Could you copy every line of the data that contains the word "transform"?

[RECORDS FOR THE EXERCISE — start]

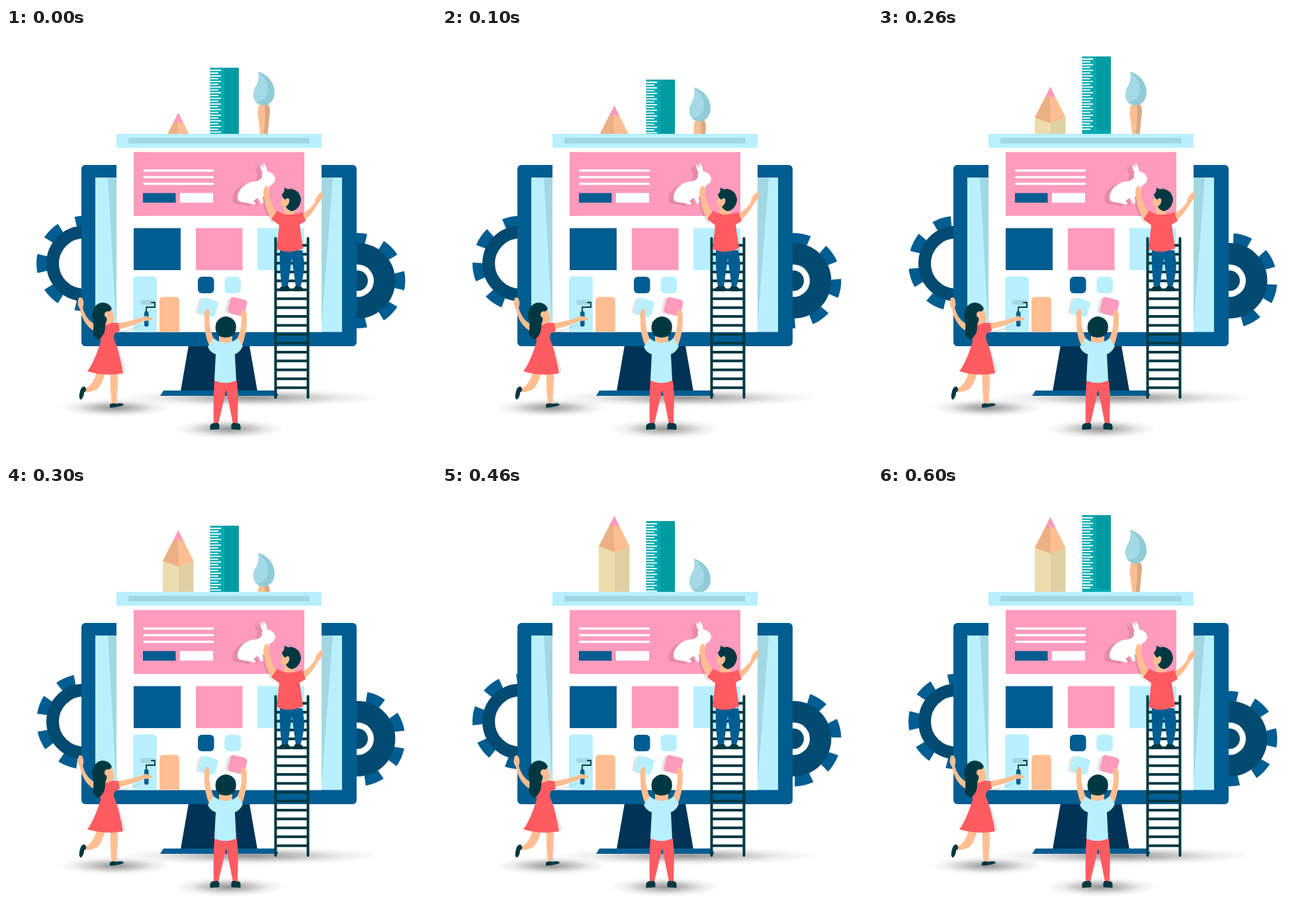
An HTML page that plays this animation: 650x650 px, repeating every 0.7 s.

```html
<!DOCTYPE html>
<html lang="en">
<head>
<meta charset="utf-8">
<title>Building a page</title>
<style>
  html, body { margin: 0; width: 100%; height: 100%; overflow: hidden; background: #fff; }
  svg { display: block; width: 100vw; height: 100vh; }
  .blue { fill: #005d91; } .navy { fill: #034a71; } .ink { fill: #003842; }
  .sky { fill: #b8f0ff; } .mist { fill: #a1d8e4; } .pink { fill: #ff9bbc; }
  .skin { fill: #ffbe91; } .red { fill: #ff5c62; } .white { fill: #fff; }
  .limb { fill: none; stroke: #ffbe91; stroke-linecap: round; stroke-linejoin: round; }
  .cast { fill: #000; opacity: .1; }
  .line { fill: none; stroke: #003842; stroke-linecap: round; }
</style>
</head>
<body>
<svg viewBox="0 0 650 650">
  <defs>
    <radialGradient id="shade">
      <stop offset="0" stop-opacity=".42"/>
      <stop offset=".35" stop-opacity=".25"/>
      <stop offset=".7" stop-opacity=".07"/>
      <stop offset="1" stop-opacity="0"/>
    </radialGradient>
    <clipPath id="above"><path d="M160 0H480V160H160Z"/></clipPath>
    <path id="rabbit" d="M389 204C394 208 394 212 395 217C402 218 407 222 407 229C406 235 401 237 398 239Q398 246 393 251L388 256Q390 261 389 264Q386 267 384 263L381 257Q376 259 374 262L378 265Q375 268 369 265L356 263Q350 262 350 256C351 243 363 233 376 232Q384 231 387 226Q386 221 388 218Q383 212 385 206Q388 209 390 213Q388 208 389 204Z"/>
  </defs>

  <!-- ground shadows -->
  <g fill="url(#shade)">
    <ellipse cx="370" cy="559" rx="200" ry="14"/>
    <ellipse cx="165" cy="574" rx="85" ry="14"/>
    <ellipse cx="337" cy="606" rx="84" ry="15"/>
  </g>

  <!-- gears -->
  <g transform="translate(118 356)">
    <g id="gearL" class="blue"></g>
    <circle r="47.5" fill="none" stroke="#034a71" stroke-width="19"/>
  </g>
  <g transform="translate(531.5 382)">
    <g id="gearR" class="blue"></g>
    <circle r="57" class="navy"/>
    <circle r="24.5" class="white"/>
    <circle r="15.5" class="navy"/>
  </g>

  <!-- monitor -->
  <path d="M276 480H368L380 549H264Z" fill="#003356"/>
  <path d="M238 548H407L412 556H233Z" class="blue"/>
  <rect x="114" y="207" width="416" height="274" rx="6" class="blue"/>
  <path d="M135 226H508V459.500H135Z" class="sky"/>
  <path d="M154 226H167V459ZM477 226H494L477 450Z" class="mist"/>

  <!-- tools -->
  <g clip-path="url(#above)">
    <g id="pencil">
      <path d="M237 45H261V200H237Z" fill="#eddcae"/>
      <path d="M261 45H283.500V200H261Z" fill="#e0d1a4"/>
      <path d="M260.500 0L237 46L261 55Z" fill="#ecb085"/>
      <path d="M260.500 0L283.500 46L261 55Z" class="skin"/>
      <path d="M260.500 0L253 15Q257 18 260.500 13Q264 18 268 15Z" class="pink"/>
    </g>
    <g id="ruler">
      <path d="M308.500 0H352V140H308.500Z" fill="#00aab0"/>
      <path d="M330 0H352V113L330 110Z" fill="#009aa1"/>
      <path id="ticks" stroke="#fff" stroke-width="1.800"/>
    </g>
    <g id="brush">
      <path d="M383 50H397Q400 57 398 68L395 100H385L381 68Q379 57 383 50Z" class="skin"/>
      <path d="M391 50H397Q400 57 398 68L395 100H389Q393 70 391 50Z" fill="#d9a983"/>
      <path d="M381 0C397 4 407 19 406 33C405 46 396 51 389 51C379 51 374 43 374 34C374 23 385 18 381 0Z" fill="#91cbd8"/>
      <path d="M381 0C392 9 397 19 396 30C395 39 389 45 379 46C375 43 374 39 374 34C374 23 385 18 381 0Z" fill="#a2dae5"/>
    </g>
  </g>

  <!-- page -->
  <path d="M167 160H477V459.500H167Z" class="white"/>
  <path d="M167 160H477V181H167Z" class="sky"/>
  <path d="M185 166H458.500V174.500H185Z" class="mist"/>
  <path d="M193 187.500H451V284H193Z" class="pink"/>
  <path d="M209 215.500H312.500M209 225.500H312.500M209 235.500H312.500" stroke="#fff" stroke-width="3.600" stroke-linecap="round"/>
  <path d="M207 249.500H256.500V264H207Z" class="blue"/>
  <path d="M263 249.500H313V264H263Z" class="white"/>
  <use href="#rabbit" x="-8" y="3" class="cast"/>
  <use href="#rabbit" class="white"/>
  <path d="M193 302.500H264V366H193Z" class="blue"/>
  <path d="M287 302.500H357.500V366H287Z" class="pink"/>
  <path d="M380 302.500H451V366H380Z" class="sky"/>
  <path d="M192 459.500V381Q192 375.500 198 375.500H222Q228 375.500 228 381V459.500Z" class="sky"/>
  <path d="M232 459.500V412Q232 406.500 238 406.500H256Q262 406.500 262 412V459.500Z" class="skin"/>
  <rect x="290" y="376" width="24.500" height="25" rx="6" class="blue"/>
  <rect x="330.500" y="376" width="24.500" height="25" rx="6" class="sky"/>
  <g transform="rotate(16 305 422)">
    <rect x="289" y="411" width="25" height="25" rx="5" class="cast"/>
    <rect x="293" y="409.500" width="26" height="25" rx="5" class="sky"/>
  </g>
  <g transform="rotate(14 350 421)">
    <rect x="333" y="410" width="25" height="25" rx="5" class="cast"/>
    <rect x="337" y="408.500" width="26" height="25" rx="5" class="pink"/>
  </g>

  <!-- ladder -->
  <path id="ladder" class="line" stroke-width="4"/>

  <!-- climber -->
  <path d="M387 252Q389 284 404 296L410 286Z" class="cast"/>
  <path d="M414 336H448L451 357Q450 377 445 391H438L432 348L426 391H417Q413 364 414 336Z" class="blue"/>
  <path d="M413 398V394Q416 389 421 391Q427 388 427 391L431 396Q429 398 423 398ZM449 398V394Q446 389 442 391Q437 388 437 391L432 396Q434 398 440 398Z" class="ink"/>
  <path d="M398 246Q396 260 411 282L403 290Q392 276 391 259Q387 247 391 241Q394 236 396 240Z" class="skin"/>
  <path d="M446 282Q461 274 467 263Q467 254 477 248Q481 250 478 258L471 266Q464 281 451 291Z" class="skin"/>
  <path d="M421 266L420 280Q427 288 436 279L434 263Z" class="skin"/>
  <path d="M401 289L410 276Q425 287 448 278L453 292L444 297L449 333Q428 343 409 334L413 298Z" class="red"/>
  <path d="M418 254Q414 263 416 268Q419 273 426 269L434 254Z" class="skin"/>
  <path d="M421 241Q425 245 431 243Q445 246 446 260Q444 274 432 277Q425 275 423 270Q430 265 428 258L423 260Q418 258 417 251Q421 250 421 241Z" class="ink"/>
  <path d="M420 266Q421 258 426 257Q431 260 424 267Z" class="skin"/>

  <!-- painter -->
  <rect x="203" y="411" width="23" height="7.500" rx="3.700" class="mist"/>
  <path d="M220 415H225V422H212V431" class="line" stroke-width="1.800"/>
  <path d="M172 459Q196 452 211 447Q194 455 171 463Z" class="cast"/>
  <path d="M164 477Q175 490 181 520L174 523ZM163 524H171Q169 543 169 566H164Z" class="cast"/>
  <rect x="209" y="428" width="6.500" height="23.500" rx="3" class="blue"/>
  <path d="M138 449Q122 444 116 423Q119 415 115 408Q109 405 109 413Q107 418 112 425Q116 449 136 460Z" class="skin"/>
  <path d="M169 446Q185 444 204 438Q212 433 215 437Q224 437 221 441Q214 443 208 443Q190 451 168 456Z" class="skin"/>
  <path d="M158 520H168Q169 541 166 569H160Q157 544 158 520Z" class="skin"/>
  <path d="M137 520H150Q147 536 138 546Q129 551 119 550L119 545Q132 541 137 520Z" class="skin"/>
  <path d="M157 574V569Q161 566 167 568Q177 566 178 570Q171 573 157 574Z" class="ink"/>
  <path d="M119 542Q124 547 118 551Q118 558 113 562Q109 560 112 549Q114 541 119 542Z" class="ink"/>
  <path d="M148 440H157L156 450L149 453Z" class="skin"/>
  <path d="M146 447Q152 451 159 445L170 446L172 458L165 461Q161 467 165 474Q171 489 177 522Q149 527 123 519Q134 504 143 474Q143 462 133 459L134 448Z" class="red"/>
  <path d="M151 419Q161 421 162 432L164 439Q162 447 155 447Q147 446 147 438Z" class="skin"/>
  <path d="M160 424Q156 415 145 415Q132 417 130 435Q134 447 131 462Q135 470 140 471Q151 464 150 448Q154 440 151 434Q148 430 153 428Q157 430 160 424Z" class="ink"/>
  <path d="M150 437Q147 430 152 429Q156 432 154 438Z" class="skin"/>

  <!-- builder -->
  <path d="M308 482Q299 463 300 440Q298 429 304 424Q309 425 307 436Q307 456 316 474Z" class="skin"/>
  <path d="M356 482Q364 462 364 440Q365 428 359 426Q353 427 356 438Q357 457 347 474Z" class="skin"/>
  <path d="M315 533H349L351 555L350 598H343L333 547L321 598H314Q313 560 315 533Z" class="red"/>
  <path d="M322 463H342V476Q332 481 322 476Z" class="skin"/>
  <path d="M305 482L314 469Q322 476 332 476Q342 476 350 469L358 481Q353 491 346 493L348 533Q332 540 315 533L317 493Q309 491 305 482Z" class="sky"/>
  <path d="M318 445Q324 436 333 436Q343 437 347 446Q350 457 343 465Q332 471 321 465Q314 456 318 445Z" class="ink"/>
  <path d="M309 607V601Q311 597 316 598Q321 596 322 600V606ZM341 606V600Q342 596 347 598Q353 597 354 601V607Z" class="ink" stroke="#003842" stroke-linejoin="round"/>
</svg>
<script>
  const el = id => document.getElementById(id);
  const range = (n, f) => Array.from({ length: n }, (_, i) => f(i)).join('');

  const teeth = range(8, i =>
    `<path transform="rotate(${i * 45})" d="M56 -11L70.500 -14.500A72 72 0 0 1 70.500 14.500L56 11Z"/>`);
  el('gearL').innerHTML = el('gearR').innerHTML = teeth;

  el('ticks').setAttribute('d', range(26, i => `M308.500 ${4 + i * 4.24}H${i % 2 ? 321 : 325}`));
  el('ladder').setAttribute('d', 'M407.500 318V558.500M456.500 318V558.500' +
    range(17, i => `M408 ${328.500 + i * 13.45}H456`));

  // One pose per 100 ms: heights of the tools, turn of the gears in degrees.
  const poses = {
    pencil: [128, 117, 89, 67, 45, 82, 47],
    ruler: [60, 78, 43, 60, 53, 43, 44],
    brush: [66, 90, 66, 101, 110, 80, 66],
    gearL: [0, -10.5, -18, -24, -38, -38, -44],
    gearR: [0, 9.5, 16.5, 23.5, 32, 38, 44]
  };

  function draw(now) {
    const step = Math.floor(now % 700 / 100);
    for (const id in poses) {
      const v = poses[id][step];
      el(id).setAttribute('transform', id.startsWith('gear') ? `rotate(${v})` : `translate(0 ${v})`);
    }
  }
  const start = performance.now();
  function loop() {
    draw(performance.now() - start);
    requestAnimationFrame(loop);
  }
  loop();
</script>
</body>
</html>
```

[RECORDS FOR THE EXERCISE — finish]

■ COMPLETED TASK
  <g transform="translate(118 356)">
  <g transform="translate(531.5 382)">
  <g transform="rotate(16 305 422)">
  <g transform="rotate(14 350 421)">
    `<path transform="rotate(${i * 45})" d="M56 -11L70.500 -14.500A72 72 0 0 1 70.500 14.500L56 11Z"/>`);
      el(id).setAttribute('transform', id.startsWith('gear') ? `rotate(${v})` : `translate(0 ${v})`);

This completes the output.